they then went on to perform some additional reviews of their performance.
Our performance as editors is much less balanced.
Of the 5,514 referees who assessed Nature’s submitted papers in 2011, 14% were women.
Of the 34 researchers profiled by journalists in 2011 and so far in 2012, 6 (18%) were women.
Of externally written Comment and World View articles published in 2011 and so far in 2012, 19% included a female author.
then, after the inevitable external blaming they actually get down to it.
We therefore believe that there is a need for every editor to work through a conscious loop before proceeding with commissioning: to ask themselves, “Who are the five women I could ask?”
Under no circumstances will this ‘gender loop’ involve a requirement to fulfil a quota or to select anyone whom we do not know to be fully appropriate for the job, although we will set ourselves internal targets to help us to focus on the task.
HAHHAHAAH. "We're going to have quotas but we're not using quotas!" Good one Nature!
What a load of crap. People in academia and other places that are dealing with representativeness need to just stop falling for this right-wing, anti-affirmative-action, anti-diversity bullshit talking point. Quotas are just fine. Numbers are the way clearly discriminatory and unequal practices are revealed and they are the only way we're going to know when we've improved.
But...regardless. Good on Nature for this one.
For the rest of you, keep the spotlight shining brightly upon them. Because they admit themselves that this gender inequality of their pages has been brought to their awareness as long ago as 2005 and. they. still. haven't. really. improved. Make no mistake, improving diversity on any measure is not easy. It takes highly sustained attention, effort and force of will to change entrenched, unthinking* cultural biases. Not everyone in the organization will even agree with the goals expressed in this editorial and will work harder to find excuses not to change than they do to make improvements. So I don't expect miracles.
But Nature, you are a premier venue of scientific publication which gives you a very high platform from which to enact cultural change. I do hope you are not blowing smoke on this one.
*which they are for the most part.
Or at least I think that is what this editorial bit in the Yale Daily News is getting at.
Last Wednesday, the pledges of Delta Kappa Epsilon fraternity issued just such a provocation. As they chanted their way across campus, the rest of us were forced to listen to tasteless jibes involving obscenity, jingoism and necrophilia.
But then came the coup-de-grace: “No means yes, yes means anal.” By making light of rape, the pledges crossed a line.

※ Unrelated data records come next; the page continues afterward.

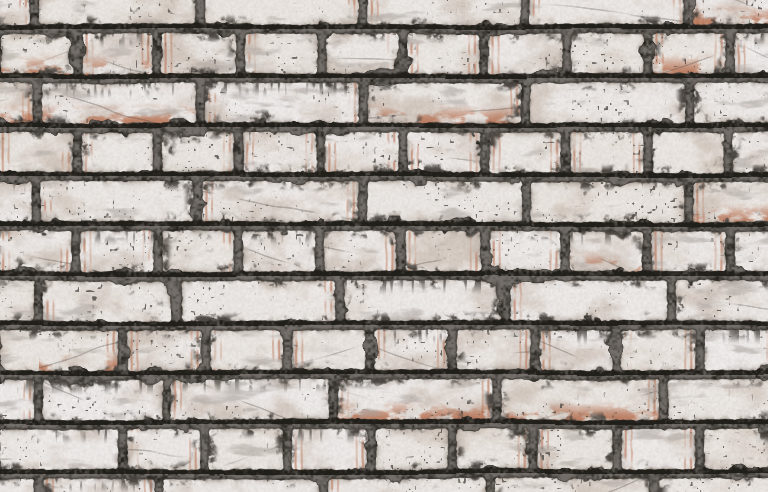
Reproduce this texture procedurally as a Shadertoy shader.

```glsl
const vec3 WHITEWASH = vec3(.91, .893, .88);
const vec3 STONE = vec3(.79, .74, .70);
const vec3 GRIME = vec3(.30, .28, .26);
const vec3 RUST = vec3(.72, .45, .33);
const vec3 MORTAR_DARK = vec3(.13, .12, .10);
const vec3 MORTAR_LIGHT = vec3(.45, .43, .41);

float hash(vec2 p) {
    vec3 q = fract(p.xyx * .1031);
    q += dot(q, q.yzx + 33.33);
    return fract((q.x + q.y) * q.z);
}

float noise(vec2 p) {
    vec2 i = floor(p), f = fract(p);
    f *= f * (3. - 2. * f);
    return mix(mix(hash(i), hash(i + vec2(1, 0)), f.x),
               mix(hash(i + vec2(0, 1)), hash(i + 1.), f.x), f.y);
}

float fbm(vec2 p) {
    float sum = 0., amp = .53;
    for (int i = 0; i < 4; i++) {
        sum += amp * noise(p);
        p = mat2(1.6, 1.2, -1.2, 1.6) * p + 7.3;
        amp *= .5;
    }
    return sum;
}

float roundBox(vec2 p, vec2 halfSize, float radius) {
    vec2 q = abs(p) - halfSize + radius;
    return length(max(q, 0.)) + min(max(q.x, q.y), 0.) - radius;
}

// Joint positions left and right of x; the lower courses start with cut bricks
vec3 findBrick(float x, float row) {
    bool headers = mod(row, 2.) > .5, lower = row > 5.5;
    float pitch = (headers ? 1. : 2.) * (lower ? 1.668 : 1.65);
    float first = lower ? (headers ? 2.48 : 3.55 - .08 * (row - 6.))
                        : (headers ? 1.55 : .73);
    float i = floor((x - first) / pitch);
    vec2 joints = first + pitch * vec2(i, i + 1.);
    joints += .07 * (vec2(hash(vec2(i, row)), hash(vec2(i + 1., row))) - .5);
    if (lower && x < first) {
        joints = vec2(-.1, first);
        if (!headers) joints = x < .78 ? vec2(-2., .78) : vec2(.78, first);
        i = -1. - step(.78, x);
    }
    return vec3(joints, i);
}

vec3 mortarColor(vec2 p, float d, float rowY) {
    float grain = .6 * fbm(p * vec2(4, 7)) + .4 * noise(p * 19.);
    float light = smoothstep(.2, .82, grain + .15 - .4 * smoothstep(.84, .95, rowY));
    light *= .55 + .45 * smoothstep(0., .07, d);
    return mix(MORTAR_DARK, MORTAR_LIGHT, light);
}

vec3 brickColor(vec2 p, vec2 local, vec2 halfSize, vec2 id, float d) {
    float h = hash(id + 17.), h2 = hash(id + 41.);
    float cloud = fbm(p * vec2(1.3, 2.) + h * 20.), rough = fbm(p * 6. + 3.);

    // Painted face, patchy tint and grimy rim
    vec3 col = WHITEWASH + (h - .5) * vec3(.02, .025, .04);
    col = mix(col, STONE, .75 * smoothstep(.46, .8, cloud + .12 * (h2 - .5)));
    col *= 1. + .05 * (noise(p * 25.) - .5);
    col = mix(col, STONE * .8, exp(d * 22.) * smoothstep(.3, .65, rough));

    // Rust lines beside the ends, mostly on headers
    for (float side = -1.; side < 2.; side += 2.) {
        float inset = halfSize.x - side * local.x + .02 * (noise(p * 5.) - .5);
        float lines = smoothstep(.04, .005, abs(inset - .08))
                    + .7 * smoothstep(.035, .005, abs(inset - .2));
        float present = step(halfSize.x > 1. ? .72 : .35, hash(id + 5. * side + 60.));
        col = mix(col, RUST, .6 * present * lines * smoothstep(.15, .7, noise(p * vec2(3, 5))));
    }

    // Rust stain along the bottom of a few bricks
    float stain = step(.9, h2) * smoothstep(-.05, .4, local.y);
    col = mix(col, RUST, .85 * stain * smoothstep(.42, .65, fbm(p * vec2(3, 6))));

    // Drips from the top edge
    float drip = step(.78, h) * smoothstep(-.08, -.38, local.y);
    col = mix(col, GRIME, .75 * drip * smoothstep(.58, .85, noise(p * vec2(14, 3))));

    // Dark scabs near the edges, scattered pits
    float scab = smoothstep(.56, .68, fbm(p * 2.6 + 31.)) * smoothstep(-.22, -.03, d);
    col = mix(col, GRIME, scab * smoothstep(.35, .6, rough));
    float pits = smoothstep(.82, .95, noise(p * 17.)) * smoothstep(.45, .65, fbm(p * 1.7 + 50.));
    col = mix(col, GRIME, .8 * pits);

    // Hairline scratch and pale grey smear
    float scratch = abs(local.y - (h - .5) * local.x - .4 * (h2 - .5) - .06 * noise(p * 2.));
    col = mix(col, GRIME, .3 * step(.6, h2) * smoothstep(.025, .005, scratch)
                          * smoothstep(.4, .7, noise(p * 1.5 + 8.)));
    float smear = smoothstep(.62, .8, fbm(p * vec2(1.2, 4.) + 77.));
    return mix(col, vec3(.66, .63, .61), .55 * smear);
}

void mainImage(out vec4 fragColor, in vec2 fragCoord) {
    // One unit is one course; y runs downward
    float px = 9.96 / iResolution.y;
    vec2 p = vec2(fragCoord.x, iResolution.y - fragCoord.y) * px;
    p.y += .41 + .05 * (noise(p * .5) - .5);

    float row = floor(p.y), rowY = fract(p.y);
    vec3 brick = findBrick(p.x, row);
    vec2 halfSize = vec2(.5 * (brick.y - brick.x) - .095, .402);
    vec2 local = vec2(p.x - .5 * (brick.x + brick.y), rowY - .5);

    // Uneven outline with occasional chips
    float d = roundBox(local, halfSize, .06);
    d += .05 * (fbm(p * 4.) - .5) + .025 * (noise(p * 16.) - .5);
    d += .1 * smoothstep(.62, .78, fbm(p * 2. + 9.));

    vec3 face = brickColor(p, local, halfSize, vec2(brick.z, row), d);
    vec3 col = mix(face, mortarColor(p, d, rowY), smoothstep(-.8 * px, .8 * px, d));
    fragColor = vec4(col, 1.);
}
```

In this newspaper’s view, the chanting was idiotic and offensive, and it should not be repeated.
And yet, as groups rushed to condemn the foolhardy DKE bros, they threw overwrought epithets, some almost as absurd as the chants themselves.
oh noes! not "overwrought epithets"!!!!!
Feminists at Yale should remember that, on a campus as progressive as ours, most of their battles are already won: All of us agree on gender equality. The provocateurs knew their audience’s sensibilities and how to offend them for a childish laugh. They went too far. But the Women’s Center should have known better than to paint them as misogynistic strangers and attackers among us, instead of members of our community; after all, they once partied in the brothers’ basement.
ohh, these poor innocent wittle babies have their fee-fees hurt... "misogynistic strangers"? "attackers"?
please. this is equivalent, nay perhaps even worse, than making light of sexual violence? hoo-kay.
Someone want to remind me again of one fucking positive thing that is accomplished by the fraternity systems on University campuses?